(2007) dir. David Slade
30 Days of Night sets an interesting premise for a vampire/horror film. The story is located in “Barrow, Alaska”, the northernmost city in the United States, in which there is one “night” that lasts 30 days. So, for the vampires, who don’t dig daylight, this is the perfect scenario for feasting on an entire community, trapping them from communication and cut off from the world.
Ah, but they didn’t count on having Josh Hartnett there, did they? He’s a inhaler-sucking asthmatic sheriff, with a very cute ex-girlfiend, a kid brother, and a grandma all at the sheriff’s office/jail. He’s going to foil their fun, isn’t he?

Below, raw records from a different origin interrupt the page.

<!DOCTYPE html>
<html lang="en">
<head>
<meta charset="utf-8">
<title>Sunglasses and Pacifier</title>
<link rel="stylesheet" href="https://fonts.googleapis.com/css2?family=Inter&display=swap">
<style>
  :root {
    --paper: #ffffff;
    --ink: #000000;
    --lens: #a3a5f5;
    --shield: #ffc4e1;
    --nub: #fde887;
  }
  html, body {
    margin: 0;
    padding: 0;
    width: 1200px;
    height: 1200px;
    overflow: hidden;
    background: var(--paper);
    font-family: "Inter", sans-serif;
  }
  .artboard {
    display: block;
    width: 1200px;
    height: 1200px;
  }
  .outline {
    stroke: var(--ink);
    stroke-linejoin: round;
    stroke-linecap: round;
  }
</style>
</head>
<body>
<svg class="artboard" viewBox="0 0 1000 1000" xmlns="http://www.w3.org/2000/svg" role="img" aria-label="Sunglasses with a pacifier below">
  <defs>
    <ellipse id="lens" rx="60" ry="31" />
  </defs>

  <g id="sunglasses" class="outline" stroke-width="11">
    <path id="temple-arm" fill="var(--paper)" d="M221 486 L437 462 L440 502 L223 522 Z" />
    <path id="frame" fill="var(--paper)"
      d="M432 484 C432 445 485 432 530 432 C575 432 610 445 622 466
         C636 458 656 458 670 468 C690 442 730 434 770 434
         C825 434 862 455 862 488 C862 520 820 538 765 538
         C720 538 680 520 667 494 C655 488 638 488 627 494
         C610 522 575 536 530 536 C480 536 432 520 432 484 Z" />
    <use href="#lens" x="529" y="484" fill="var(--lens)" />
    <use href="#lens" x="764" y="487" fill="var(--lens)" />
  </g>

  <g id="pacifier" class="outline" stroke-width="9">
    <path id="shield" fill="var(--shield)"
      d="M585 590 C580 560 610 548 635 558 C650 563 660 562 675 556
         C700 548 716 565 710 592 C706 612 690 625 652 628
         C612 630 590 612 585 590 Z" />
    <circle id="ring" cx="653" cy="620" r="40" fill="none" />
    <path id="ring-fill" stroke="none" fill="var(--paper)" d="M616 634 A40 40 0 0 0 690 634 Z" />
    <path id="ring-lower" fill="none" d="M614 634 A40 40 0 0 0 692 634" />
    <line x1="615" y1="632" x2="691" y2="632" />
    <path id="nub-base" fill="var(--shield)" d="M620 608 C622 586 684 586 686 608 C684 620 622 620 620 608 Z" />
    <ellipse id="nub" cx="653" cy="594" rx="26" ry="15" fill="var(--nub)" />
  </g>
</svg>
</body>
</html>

Actually, this is not too bad of a vampire/horror flick. Clearly it reflects the times, with vampires running about like predatory modern zombies (the ones who are super-fast) and of course they can jump really far and are also super-strong. Their mouths are jammed full of sharp teeth, they speak in a language that is weird and gutteral, and they are more scary than sexy. Ruthless. Modern in terms of a trend of scariness. Things don’t creep up on you. They grab you and rip you to shreds before you know what’s going on. Fear is based on hopelessness. No way out. Being destroyed by some crazy force greater than oneself randomly, viciously, painfully. What does that mean, really?

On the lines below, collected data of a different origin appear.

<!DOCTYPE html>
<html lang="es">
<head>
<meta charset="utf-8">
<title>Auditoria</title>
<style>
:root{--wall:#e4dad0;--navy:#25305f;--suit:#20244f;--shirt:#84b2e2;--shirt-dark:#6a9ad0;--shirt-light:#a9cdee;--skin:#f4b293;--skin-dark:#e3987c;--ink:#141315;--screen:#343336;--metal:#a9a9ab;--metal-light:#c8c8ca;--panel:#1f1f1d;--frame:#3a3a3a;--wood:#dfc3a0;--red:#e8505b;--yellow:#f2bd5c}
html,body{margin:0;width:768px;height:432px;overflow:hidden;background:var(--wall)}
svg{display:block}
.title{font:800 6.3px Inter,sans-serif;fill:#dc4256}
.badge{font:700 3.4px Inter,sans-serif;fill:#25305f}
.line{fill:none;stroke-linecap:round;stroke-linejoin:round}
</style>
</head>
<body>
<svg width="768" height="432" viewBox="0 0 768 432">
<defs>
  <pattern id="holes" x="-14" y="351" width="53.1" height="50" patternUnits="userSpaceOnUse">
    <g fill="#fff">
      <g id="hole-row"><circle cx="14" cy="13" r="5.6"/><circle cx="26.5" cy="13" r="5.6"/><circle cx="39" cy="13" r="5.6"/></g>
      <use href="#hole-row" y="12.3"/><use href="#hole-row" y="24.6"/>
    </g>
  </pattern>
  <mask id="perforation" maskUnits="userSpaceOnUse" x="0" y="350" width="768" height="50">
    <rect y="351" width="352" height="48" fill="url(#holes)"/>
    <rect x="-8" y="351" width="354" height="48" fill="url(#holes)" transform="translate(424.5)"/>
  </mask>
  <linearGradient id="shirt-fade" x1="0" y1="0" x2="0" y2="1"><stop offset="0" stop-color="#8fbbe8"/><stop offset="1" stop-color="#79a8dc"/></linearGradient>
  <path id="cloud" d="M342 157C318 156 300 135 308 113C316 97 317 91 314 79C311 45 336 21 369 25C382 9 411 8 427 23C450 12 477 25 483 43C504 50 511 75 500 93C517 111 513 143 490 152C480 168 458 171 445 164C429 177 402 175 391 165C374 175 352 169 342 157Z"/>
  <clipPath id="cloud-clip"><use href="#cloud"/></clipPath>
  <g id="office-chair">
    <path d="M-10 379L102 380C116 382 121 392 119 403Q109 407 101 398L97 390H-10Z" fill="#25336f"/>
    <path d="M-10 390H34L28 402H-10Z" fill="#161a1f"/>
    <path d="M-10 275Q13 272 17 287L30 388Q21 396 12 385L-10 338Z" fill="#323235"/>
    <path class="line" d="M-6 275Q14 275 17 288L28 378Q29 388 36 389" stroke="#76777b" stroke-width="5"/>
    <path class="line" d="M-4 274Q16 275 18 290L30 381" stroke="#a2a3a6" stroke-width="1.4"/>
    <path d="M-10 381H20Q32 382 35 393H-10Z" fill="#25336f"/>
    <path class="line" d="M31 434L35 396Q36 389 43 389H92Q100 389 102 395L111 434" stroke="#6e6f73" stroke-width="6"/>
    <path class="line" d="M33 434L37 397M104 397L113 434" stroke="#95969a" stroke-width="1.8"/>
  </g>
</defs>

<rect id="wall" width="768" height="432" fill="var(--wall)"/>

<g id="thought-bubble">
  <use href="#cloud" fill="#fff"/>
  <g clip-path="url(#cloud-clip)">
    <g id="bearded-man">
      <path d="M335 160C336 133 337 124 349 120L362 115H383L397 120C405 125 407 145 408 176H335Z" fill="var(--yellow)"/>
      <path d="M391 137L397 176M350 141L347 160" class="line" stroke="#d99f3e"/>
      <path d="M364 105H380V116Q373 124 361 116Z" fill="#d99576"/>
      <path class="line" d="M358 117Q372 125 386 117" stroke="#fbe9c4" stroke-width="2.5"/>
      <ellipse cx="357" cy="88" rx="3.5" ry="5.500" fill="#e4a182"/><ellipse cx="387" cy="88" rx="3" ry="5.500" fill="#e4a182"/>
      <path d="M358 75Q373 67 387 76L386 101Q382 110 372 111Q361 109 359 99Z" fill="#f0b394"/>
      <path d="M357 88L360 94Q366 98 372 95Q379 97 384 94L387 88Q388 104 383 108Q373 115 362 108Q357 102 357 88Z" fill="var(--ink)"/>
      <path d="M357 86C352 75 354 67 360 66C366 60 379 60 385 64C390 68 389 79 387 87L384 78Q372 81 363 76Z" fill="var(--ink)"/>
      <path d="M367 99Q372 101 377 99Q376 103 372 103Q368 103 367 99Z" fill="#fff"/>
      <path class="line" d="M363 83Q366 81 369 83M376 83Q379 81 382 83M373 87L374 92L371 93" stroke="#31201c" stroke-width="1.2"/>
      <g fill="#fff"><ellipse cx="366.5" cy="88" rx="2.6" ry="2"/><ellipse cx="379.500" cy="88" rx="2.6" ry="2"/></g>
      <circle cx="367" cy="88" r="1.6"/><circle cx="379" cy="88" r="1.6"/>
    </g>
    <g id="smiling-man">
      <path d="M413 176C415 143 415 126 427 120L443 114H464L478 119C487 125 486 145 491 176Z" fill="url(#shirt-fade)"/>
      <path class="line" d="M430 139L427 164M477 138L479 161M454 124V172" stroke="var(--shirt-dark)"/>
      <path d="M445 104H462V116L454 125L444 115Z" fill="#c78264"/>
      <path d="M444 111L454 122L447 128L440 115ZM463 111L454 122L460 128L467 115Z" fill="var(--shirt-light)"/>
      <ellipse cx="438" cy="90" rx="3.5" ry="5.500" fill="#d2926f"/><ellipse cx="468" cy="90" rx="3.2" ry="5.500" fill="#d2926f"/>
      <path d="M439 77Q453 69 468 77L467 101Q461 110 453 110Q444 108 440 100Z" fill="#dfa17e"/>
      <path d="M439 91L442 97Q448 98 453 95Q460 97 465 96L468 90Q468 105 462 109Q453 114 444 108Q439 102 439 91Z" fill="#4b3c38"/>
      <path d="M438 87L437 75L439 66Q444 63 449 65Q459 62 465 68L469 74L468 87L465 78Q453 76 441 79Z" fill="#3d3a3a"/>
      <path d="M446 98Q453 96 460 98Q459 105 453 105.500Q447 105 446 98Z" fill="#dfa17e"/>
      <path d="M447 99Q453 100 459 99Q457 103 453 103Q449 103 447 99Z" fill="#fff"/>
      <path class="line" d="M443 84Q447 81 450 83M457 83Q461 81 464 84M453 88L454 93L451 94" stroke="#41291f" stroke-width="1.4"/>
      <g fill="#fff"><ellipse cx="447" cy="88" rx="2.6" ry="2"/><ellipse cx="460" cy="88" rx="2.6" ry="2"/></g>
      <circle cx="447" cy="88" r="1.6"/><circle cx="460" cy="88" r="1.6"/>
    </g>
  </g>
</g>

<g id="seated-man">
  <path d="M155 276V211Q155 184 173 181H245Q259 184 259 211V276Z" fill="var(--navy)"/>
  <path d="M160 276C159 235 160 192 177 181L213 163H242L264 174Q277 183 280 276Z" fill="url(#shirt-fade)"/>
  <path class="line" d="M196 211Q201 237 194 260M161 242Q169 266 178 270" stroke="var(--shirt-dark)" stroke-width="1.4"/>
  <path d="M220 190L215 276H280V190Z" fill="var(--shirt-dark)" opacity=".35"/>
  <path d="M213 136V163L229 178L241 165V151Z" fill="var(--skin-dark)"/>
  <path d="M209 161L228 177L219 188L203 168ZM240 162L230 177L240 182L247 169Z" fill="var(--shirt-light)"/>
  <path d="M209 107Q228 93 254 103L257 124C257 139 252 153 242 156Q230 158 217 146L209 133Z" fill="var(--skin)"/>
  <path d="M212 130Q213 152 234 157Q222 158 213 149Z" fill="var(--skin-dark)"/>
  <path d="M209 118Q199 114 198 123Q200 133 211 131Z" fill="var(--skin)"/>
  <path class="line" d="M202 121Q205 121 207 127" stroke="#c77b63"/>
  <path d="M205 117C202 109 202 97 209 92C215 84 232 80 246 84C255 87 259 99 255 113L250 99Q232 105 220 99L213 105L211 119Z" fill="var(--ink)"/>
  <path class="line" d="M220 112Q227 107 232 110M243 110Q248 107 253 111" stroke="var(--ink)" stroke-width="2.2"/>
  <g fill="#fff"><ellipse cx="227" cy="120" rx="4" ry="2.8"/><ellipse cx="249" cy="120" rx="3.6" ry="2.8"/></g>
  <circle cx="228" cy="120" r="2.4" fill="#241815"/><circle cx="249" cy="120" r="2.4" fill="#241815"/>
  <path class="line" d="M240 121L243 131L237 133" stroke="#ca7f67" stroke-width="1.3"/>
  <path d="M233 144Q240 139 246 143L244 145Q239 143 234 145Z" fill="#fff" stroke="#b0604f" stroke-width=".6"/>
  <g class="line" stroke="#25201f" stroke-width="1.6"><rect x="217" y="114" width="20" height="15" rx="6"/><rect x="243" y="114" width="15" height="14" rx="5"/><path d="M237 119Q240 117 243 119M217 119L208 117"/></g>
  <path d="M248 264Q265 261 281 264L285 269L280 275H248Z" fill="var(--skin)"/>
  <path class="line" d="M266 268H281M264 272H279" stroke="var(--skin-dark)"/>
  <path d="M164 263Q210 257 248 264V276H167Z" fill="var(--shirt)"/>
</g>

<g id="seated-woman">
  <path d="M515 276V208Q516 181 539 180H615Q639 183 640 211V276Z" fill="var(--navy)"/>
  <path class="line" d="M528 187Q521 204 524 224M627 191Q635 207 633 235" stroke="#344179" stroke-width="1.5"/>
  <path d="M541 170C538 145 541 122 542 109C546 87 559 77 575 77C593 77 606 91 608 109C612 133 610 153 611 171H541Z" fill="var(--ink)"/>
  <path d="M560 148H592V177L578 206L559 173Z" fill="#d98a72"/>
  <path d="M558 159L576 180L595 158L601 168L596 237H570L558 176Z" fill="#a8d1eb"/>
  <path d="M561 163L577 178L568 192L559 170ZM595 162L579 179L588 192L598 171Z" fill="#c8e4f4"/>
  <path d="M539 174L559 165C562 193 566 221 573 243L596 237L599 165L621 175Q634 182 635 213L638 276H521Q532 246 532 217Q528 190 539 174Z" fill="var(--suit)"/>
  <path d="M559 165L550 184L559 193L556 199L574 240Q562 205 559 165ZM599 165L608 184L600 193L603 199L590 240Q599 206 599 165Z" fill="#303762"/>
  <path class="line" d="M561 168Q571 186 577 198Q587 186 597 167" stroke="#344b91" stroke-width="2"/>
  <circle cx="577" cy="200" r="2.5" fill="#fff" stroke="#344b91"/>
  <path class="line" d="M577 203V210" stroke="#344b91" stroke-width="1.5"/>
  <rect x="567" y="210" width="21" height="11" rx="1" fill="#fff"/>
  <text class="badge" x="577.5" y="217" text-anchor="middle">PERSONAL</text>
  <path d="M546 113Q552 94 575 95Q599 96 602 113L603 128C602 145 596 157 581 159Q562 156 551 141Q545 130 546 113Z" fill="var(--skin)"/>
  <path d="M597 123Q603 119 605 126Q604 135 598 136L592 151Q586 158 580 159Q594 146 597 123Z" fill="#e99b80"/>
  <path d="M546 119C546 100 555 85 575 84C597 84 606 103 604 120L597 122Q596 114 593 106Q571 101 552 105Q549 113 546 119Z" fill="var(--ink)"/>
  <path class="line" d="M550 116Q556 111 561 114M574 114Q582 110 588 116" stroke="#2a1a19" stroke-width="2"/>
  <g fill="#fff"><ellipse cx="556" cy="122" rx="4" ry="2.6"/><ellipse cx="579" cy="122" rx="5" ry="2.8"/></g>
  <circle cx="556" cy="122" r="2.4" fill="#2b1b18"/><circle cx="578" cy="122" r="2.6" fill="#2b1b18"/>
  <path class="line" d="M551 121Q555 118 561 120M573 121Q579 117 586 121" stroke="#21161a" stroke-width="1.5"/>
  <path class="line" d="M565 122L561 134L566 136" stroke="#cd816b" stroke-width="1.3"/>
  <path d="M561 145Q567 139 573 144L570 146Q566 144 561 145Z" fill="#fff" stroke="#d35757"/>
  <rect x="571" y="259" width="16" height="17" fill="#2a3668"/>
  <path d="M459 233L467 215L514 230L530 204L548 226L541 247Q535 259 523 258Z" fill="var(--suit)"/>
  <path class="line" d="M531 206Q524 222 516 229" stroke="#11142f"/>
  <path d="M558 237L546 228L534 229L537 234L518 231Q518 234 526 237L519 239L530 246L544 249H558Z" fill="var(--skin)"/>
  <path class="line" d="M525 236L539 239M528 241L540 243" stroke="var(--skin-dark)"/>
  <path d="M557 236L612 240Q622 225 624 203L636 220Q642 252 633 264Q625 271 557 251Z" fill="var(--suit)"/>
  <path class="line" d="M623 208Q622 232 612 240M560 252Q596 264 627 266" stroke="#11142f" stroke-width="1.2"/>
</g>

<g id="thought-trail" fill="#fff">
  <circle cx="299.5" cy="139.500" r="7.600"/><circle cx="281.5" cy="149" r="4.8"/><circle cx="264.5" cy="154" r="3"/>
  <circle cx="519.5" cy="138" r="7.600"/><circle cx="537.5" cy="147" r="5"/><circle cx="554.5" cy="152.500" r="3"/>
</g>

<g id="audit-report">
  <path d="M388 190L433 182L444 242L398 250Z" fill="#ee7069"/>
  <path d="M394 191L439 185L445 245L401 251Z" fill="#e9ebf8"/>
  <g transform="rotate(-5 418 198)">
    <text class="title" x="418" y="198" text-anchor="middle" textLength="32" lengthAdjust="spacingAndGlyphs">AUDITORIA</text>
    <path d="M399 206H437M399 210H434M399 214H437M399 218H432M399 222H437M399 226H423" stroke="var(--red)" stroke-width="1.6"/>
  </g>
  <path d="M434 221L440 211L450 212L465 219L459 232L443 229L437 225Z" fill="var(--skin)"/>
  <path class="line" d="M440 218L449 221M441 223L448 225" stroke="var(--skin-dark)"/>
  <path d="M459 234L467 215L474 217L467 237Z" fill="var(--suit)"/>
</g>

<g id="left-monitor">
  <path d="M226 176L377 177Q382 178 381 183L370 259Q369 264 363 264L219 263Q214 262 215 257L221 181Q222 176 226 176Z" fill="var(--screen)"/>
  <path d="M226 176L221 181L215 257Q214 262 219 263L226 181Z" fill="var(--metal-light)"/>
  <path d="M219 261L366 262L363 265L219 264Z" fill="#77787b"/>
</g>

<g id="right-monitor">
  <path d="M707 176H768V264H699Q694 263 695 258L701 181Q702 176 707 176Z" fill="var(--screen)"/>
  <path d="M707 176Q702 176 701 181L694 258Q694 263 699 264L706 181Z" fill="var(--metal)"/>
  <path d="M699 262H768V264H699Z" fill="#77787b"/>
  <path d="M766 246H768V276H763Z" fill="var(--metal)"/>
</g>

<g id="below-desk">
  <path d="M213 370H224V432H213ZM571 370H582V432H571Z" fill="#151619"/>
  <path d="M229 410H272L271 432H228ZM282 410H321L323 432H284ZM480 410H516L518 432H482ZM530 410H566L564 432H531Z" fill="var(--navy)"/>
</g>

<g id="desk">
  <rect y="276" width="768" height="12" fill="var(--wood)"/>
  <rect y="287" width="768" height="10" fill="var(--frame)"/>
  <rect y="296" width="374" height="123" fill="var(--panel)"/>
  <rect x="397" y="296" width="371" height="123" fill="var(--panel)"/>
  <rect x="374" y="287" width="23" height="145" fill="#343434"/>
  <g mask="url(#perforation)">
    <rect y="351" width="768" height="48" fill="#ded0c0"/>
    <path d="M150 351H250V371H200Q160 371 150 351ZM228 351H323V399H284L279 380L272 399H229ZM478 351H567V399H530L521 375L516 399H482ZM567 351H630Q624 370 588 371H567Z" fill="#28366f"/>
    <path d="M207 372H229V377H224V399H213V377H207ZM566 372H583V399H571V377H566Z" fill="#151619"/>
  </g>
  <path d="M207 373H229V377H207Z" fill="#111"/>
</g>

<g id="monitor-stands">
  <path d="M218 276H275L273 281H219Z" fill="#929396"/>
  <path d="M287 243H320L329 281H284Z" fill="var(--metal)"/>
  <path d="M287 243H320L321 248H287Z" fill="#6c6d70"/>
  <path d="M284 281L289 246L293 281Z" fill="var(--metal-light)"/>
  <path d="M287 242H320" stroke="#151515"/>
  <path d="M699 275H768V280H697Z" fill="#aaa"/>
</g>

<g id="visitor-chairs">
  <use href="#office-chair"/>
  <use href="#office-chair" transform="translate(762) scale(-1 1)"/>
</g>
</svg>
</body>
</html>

Like I said, the premise is decent and the film is not bad. I do have to say that the handling of the passage of time was a weakness in the end. The whole film doesn’t carry the weight of having transpired over a month. It’s more like one longish night, maybe more like “a day and a half of night” or something. Maybe that would have made more sense, but didn’t make for such a punchy title (film #2 in my “numbers fest”).
Josh Hartnett is quite a bit like a humorless Ashton Kutcher. Tall, dark, and good-looking, but bland at the soul.
His girlfriend, Melissa George,…she was pretty cute.
Maybe a modernized, larger body-count sort of like John Carpenter’s brilliant The Thing (1982), re-make of The Thing from Another World (1951), equally horror set in a freezing cold, isolated death-trap. But maybe better than a lot of the crap that comes out. Directed by David Slade, whose film Hard Candy (2005) didn’t necessarily tell you what kind of movie his 30 Days of Night would be, and adapted from a horror comic book mini-series, this is one of the more decent films probably to come out in this genre for 2007. That said, it’s not grand, just enjoyable…if you like decapitations and random violence, people tormented, lots of blood…
Isn’t that what you said you liked?